--- START ---

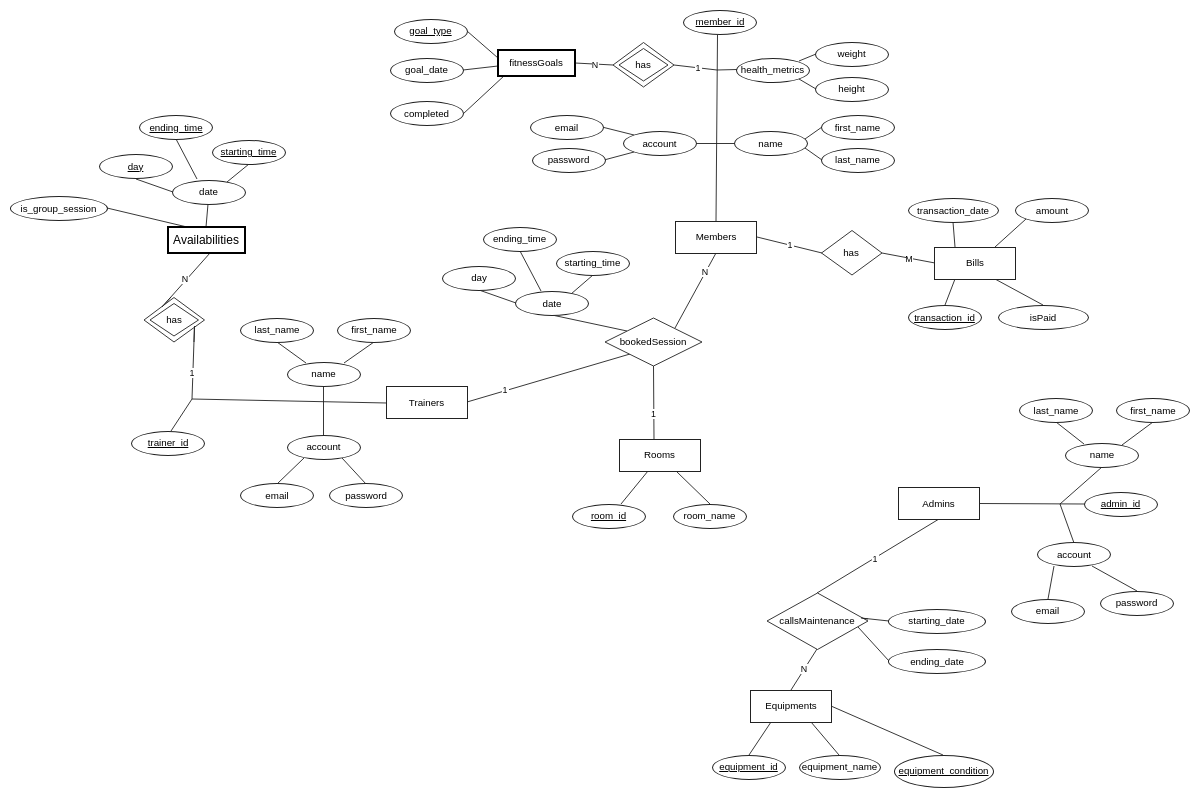
<!DOCTYPE html>
<html lang="en">
<head>
<meta charset="utf-8">
<title>Fitness club entity relationship diagram</title>
<style>
:root { --ink: #000; --line: #222; --paper: #fff; }
* { box-sizing: border-box; }
html, body { margin: 0; background: var(--paper); }
.diagram {
  position: relative; width: 1200px; height: 797px; overflow: hidden;
  background: var(--paper); color: var(--ink);
  font: 9.75px/12px "Liberation Sans", Arial, sans-serif;
}
.links { position: absolute; left: 0; top: 0; }
.links line, .links polyline, .links polygon { stroke: var(--line); stroke-width: 0.9; fill: none; }
.links polygon { fill: var(--paper); }
.node {
  --w: 74px; --h: 25px;
  position: absolute; left: calc(var(--x) * 1px); top: calc(var(--y) * 1px);
  width: var(--w); height: var(--h);
  margin-left: calc(var(--w) / -2); margin-top: calc(var(--h) / -2);
  display: flex; align-items: center; justify-content: center;
  white-space: nowrap;
}
.attribute { border: 1px solid var(--line); border-radius: 50%; background: var(--paper); }
.key { text-decoration: underline; }
.wide { --w: 98px; }
.medium { --w: 91px; }
.entity { --w: 82px; --h: 33px; border: 1px solid var(--line); background: var(--paper); }
.weak { --w: 79px; --h: 28px; border: 2px solid var(--ink); }
.large { font-size: 12px; }
.cardinality { --w: 7px; --h: 10px; background: var(--paper); font-size: 8.9px; }
</style>
</head>
<body>
<main class="diagram">
<svg class="links" width="1200" height="797" viewBox="0 0 1200 797" aria-hidden="true">
  <g id="goal-links">
    <line x1="467" y1="31" x2="498" y2="58"/>
    <line x1="463" y1="70" x2="498" y2="66"/>
    <line x1="463" y1="114" x2="505" y2="75"/>
    <line x1="575" y1="63" x2="613" y2="65"/>
    <line x1="674" y1="65" x2="717" y2="70"/>
  </g>
  <g id="member-links">
    <line x1="717.5" y1="35" x2="716" y2="221"/>
    <line x1="717" y1="70" x2="737" y2="69.5"/>
    <line x1="799" y1="61" x2="816" y2="54"/>
    <line x1="799" y1="79" x2="816" y2="89"/>
    <line x1="696" y1="143.5" x2="735" y2="143.5"/>
    <line x1="602" y1="127" x2="634" y2="135"/>
    <line x1="604" y1="160" x2="634" y2="152"/>
    <line x1="805" y1="139" x2="822" y2="127"/>
    <line x1="805" y1="148" x2="822" y2="160"/>
    <line x1="757" y1="237" x2="822" y2="253"/>
    <line x1="716" y1="253" x2="675" y2="328"/>
  </g>
  <g id="bill-links">
    <line x1="882" y1="253" x2="935" y2="263"/>
    <line x1="953" y1="222" x2="955" y2="247"/>
    <line x1="1026" y1="219" x2="995" y2="247"/>
    <line x1="955" y1="279" x2="945" y2="305"/>
    <line x1="995" y1="279" x2="1043" y2="305"/>
  </g>
  <g id="availability-links">
    <line x1="176" y1="139" x2="197" y2="179"/>
    <line x1="249" y1="164" x2="227" y2="182"/>
    <line x1="136" y1="179" x2="173" y2="192"/>
    <line x1="208" y1="204" x2="206" y2="227"/>
    <line x1="107" y1="208" x2="187" y2="227"/>
    <line x1="210" y1="253" x2="162" y2="307"/>
    <polyline points="194.5,326 192,399 171,431"/>
  </g>
  <g id="trainer-links">
    <line x1="192" y1="399" x2="387" y2="403"/>
    <line x1="277" y1="342" x2="306" y2="363"/>
    <line x1="374" y1="342" x2="344" y2="363"/>
    <line x1="323.5" y1="386" x2="323.5" y2="435"/>
    <line x1="304" y1="458" x2="277" y2="484"/>
    <line x1="342" y1="458" x2="366" y2="484"/>
    <line x1="467" y1="402" x2="630" y2="354"/>
  </g>
  <g id="session-links">
    <line x1="520" y1="251" x2="541" y2="291"/>
    <line x1="593" y1="275" x2="571" y2="294"/>
    <line x1="479" y1="290" x2="516" y2="303"/>
    <line x1="552" y1="315" x2="627" y2="331"/>
    <line x1="653.5" y1="366" x2="654" y2="440"/>
    <line x1="648" y1="471" x2="621" y2="504"/>
    <line x1="676" y1="471" x2="710" y2="504"/>
  </g>
  <g id="admin-links">
    <line x1="979" y1="503.5" x2="1085" y2="504"/>
    <polyline points="1102,467 1060,504 1074,543"/>
    <line x1="1056" y1="422" x2="1084" y2="444"/>
    <line x1="1153" y1="422" x2="1122" y2="445"/>
    <line x1="1054" y1="566" x2="1048" y2="599"/>
    <line x1="1092" y1="566" x2="1137" y2="591"/>
    <line x1="939" y1="519" x2="817" y2="593"/>
  </g>
  <g id="equipment-links">
    <line x1="861" y1="618" x2="889" y2="621"/>
    <line x1="858" y1="627" x2="889" y2="661"/>
    <line x1="817" y1="649" x2="791" y2="690"/>
    <line x1="771" y1="722" x2="749" y2="755"/>
    <line x1="811" y1="722" x2="839" y2="755"/>
    <line x1="831" y1="706" x2="943" y2="755"/>
  </g>
  <g id="relationships">
    <polygon points="613,65 643.5,42.5 674,65 643.5,87"/>
    <polygon points="619,65 643.5,48.5 668,65 643.5,81"/>
    <polygon points="144,320 174,297.5 204.5,320 174,342"/>
    <polygon points="150,320 174,303.5 198.5,320 174,336"/>
    <polygon points="821.5,253 852,230.5 882,253 852,275"/>
    <polygon points="605,342 653.5,318 702,342 653.5,366"/>
    <polygon points="767,621 817.5,593 868,621 817.5,649.5"/>
  </g>
  <line x1="861" y1="618" x2="868" y2="619"/>
  <line x1="194.5" y1="326" x2="194" y2="342"/>
  <line x1="171" y1="297" x2="162" y2="307"/>
</svg>

<section aria-label="Fitness goals">
  <div class="node attribute key" style="--x:430.5;--y:31">goal_type</div>
  <div class="node attribute" style="--x:426.5;--y:70">goal_date</div>
  <div class="node attribute" style="--x:426.5;--y:113.5">completed</div>
  <div class="node entity weak" style="--x:536;--y:63">fitnessGoals</div>
  <div class="node" style="--x:643;--y:65">has</div>
  <div class="node cardinality" style="--x:595;--y:65">N</div>
  <div class="node cardinality" style="--x:698;--y:68">1</div>
</section>

<section aria-label="Members">
  <div class="node attribute key" style="--x:720;--y:22">member_id</div>
  <div class="node attribute" style="--x:772.5;--y:70">health_metrics</div>
  <div class="node attribute" style="--x:851.5;--y:54">weight</div>
  <div class="node attribute" style="--x:851.5;--y:89">height</div>
  <div class="node attribute" style="--x:566.5;--y:127.5">email</div>
  <div class="node attribute" style="--x:568.5;--y:160">password</div>
  <div class="node attribute" style="--x:659.5;--y:143.5">account</div>
  <div class="node attribute" style="--x:770.5;--y:143.5">name</div>
  <div class="node attribute" style="--x:857.5;--y:127.5">first_name</div>
  <div class="node attribute" style="--x:857.5;--y:160">last_name</div>
  <div class="node entity" style="--x:716;--y:237">Members</div>
  <div class="node cardinality" style="--x:790;--y:245">1</div>
  <div class="node cardinality" style="--x:705;--y:272">N</div>
</section>

<section aria-label="Bills">
  <div class="node" style="--x:851;--y:253">has</div>
  <div class="node cardinality" style="--x:909;--y:259">M</div>
  <div class="node attribute medium" style="--x:953;--y:210.5">transaction_date</div>
  <div class="node attribute" style="--x:1052;--y:210.5">amount</div>
  <div class="node entity" style="--x:975;--y:263">Bills</div>
  <div class="node attribute key" style="--x:944.5;--y:317.5">transaction_id</div>
  <div class="node attribute medium" style="--x:1043;--y:317.5">isPaid</div>
</section>

<section aria-label="Availabilities">
  <div class="node attribute key" style="--x:176;--y:127.5">ending_time</div>
  <div class="node attribute key" style="--x:248.5;--y:152">starting_time</div>
  <div class="node attribute key" style="--x:135.5;--y:166.5">day</div>
  <div class="node attribute" style="--x:208.5;--y:192">date</div>
  <div class="node attribute wide" style="--x:58.5;--y:208.5">is_group_session</div>
  <div class="node entity weak large" style="--x:206;--y:240">Availabilities</div>
  <div class="node" style="--x:174;--y:320">has</div>
  <div class="node cardinality" style="--x:185;--y:279">N</div>
  <div class="node cardinality" style="--x:192;--y:373">1</div>
</section>

<section aria-label="Trainers">
  <div class="node attribute" style="--x:277;--y:330">last_name</div>
  <div class="node attribute" style="--x:374;--y:330">first_name</div>
  <div class="node attribute" style="--x:323.5;--y:374">name</div>
  <div class="node attribute key" style="--x:168;--y:443">trainer_id</div>
  <div class="node attribute" style="--x:323.5;--y:447">account</div>
  <div class="node attribute" style="--x:277;--y:495.5">email</div>
  <div class="node attribute" style="--x:366;--y:495.5">password</div>
  <div class="node entity" style="--x:426.5;--y:402.5">Trainers</div>
  <div class="node cardinality" style="--x:505;--y:390">1</div>
</section>

<section aria-label="Booked sessions and rooms">
  <div class="node attribute" style="--x:519.5;--y:239">ending_time</div>
  <div class="node attribute" style="--x:592.5;--y:263">starting_time</div>
  <div class="node attribute" style="--x:479;--y:278">day</div>
  <div class="node attribute" style="--x:552;--y:303.5">date</div>
  <div class="node" style="--x:653;--y:342">bookedSession</div>
  <div class="node cardinality" style="--x:653.5;--y:414">1</div>
  <div class="node entity" style="--x:659.5;--y:455">Rooms</div>
  <div class="node attribute key" style="--x:608.5;--y:516">room_id</div>
  <div class="node attribute" style="--x:709.5;--y:516">room_name</div>
</section>

<section aria-label="Admins">
  <div class="node attribute" style="--x:1056;--y:410.5">last_name</div>
  <div class="node attribute" style="--x:1153;--y:410.5">first_name</div>
  <div class="node attribute" style="--x:1102;--y:455">name</div>
  <div class="node attribute key" style="--x:1120.5;--y:504">admin_id</div>
  <div class="node attribute" style="--x:1074;--y:554.5">account</div>
  <div class="node attribute" style="--x:1047.5;--y:611">email</div>
  <div class="node attribute" style="--x:1136.5;--y:603">password</div>
  <div class="node entity" style="--x:938.5;--y:503.5">Admins</div>
  <div class="node cardinality" style="--x:875;--y:559">1</div>
</section>

<section aria-label="Maintenance and equipment">
  <div class="node" style="--x:817;--y:621">callsMaintenance</div>
  <div class="node attribute wide" style="--x:936.5;--y:621">starting_date</div>
  <div class="node attribute wide" style="--x:937;--y:661.5">ending_date</div>
  <div class="node cardinality" style="--x:804;--y:669">N</div>
  <div class="node entity" style="--x:791;--y:706">Equipments</div>
  <div class="node attribute key" style="--x:748.5;--y:767">equipment_id</div>
  <div class="node attribute" style="--x:839.5;--y:767;--w:82px">equipment_name</div>
  <div class="node attribute key" style="--x:943.5;--y:771;--w:100px;--h:33px">equipment_condition</div>
</section>
</main>
</body>
</html>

--- END ---

Work instructions | Provide every line from the material that contains the word "border".

Answer to this exercise |
* { box-sizing: border-box; }
.attribute { border: 1px solid var(--line); border-radius: 50%; background: var(--paper); }
.entity { --w: 82px; --h: 33px; border: 1px solid var(--line); background: var(--paper); }
.weak { --w: 79px; --h: 28px; border: 2px solid var(--ink); }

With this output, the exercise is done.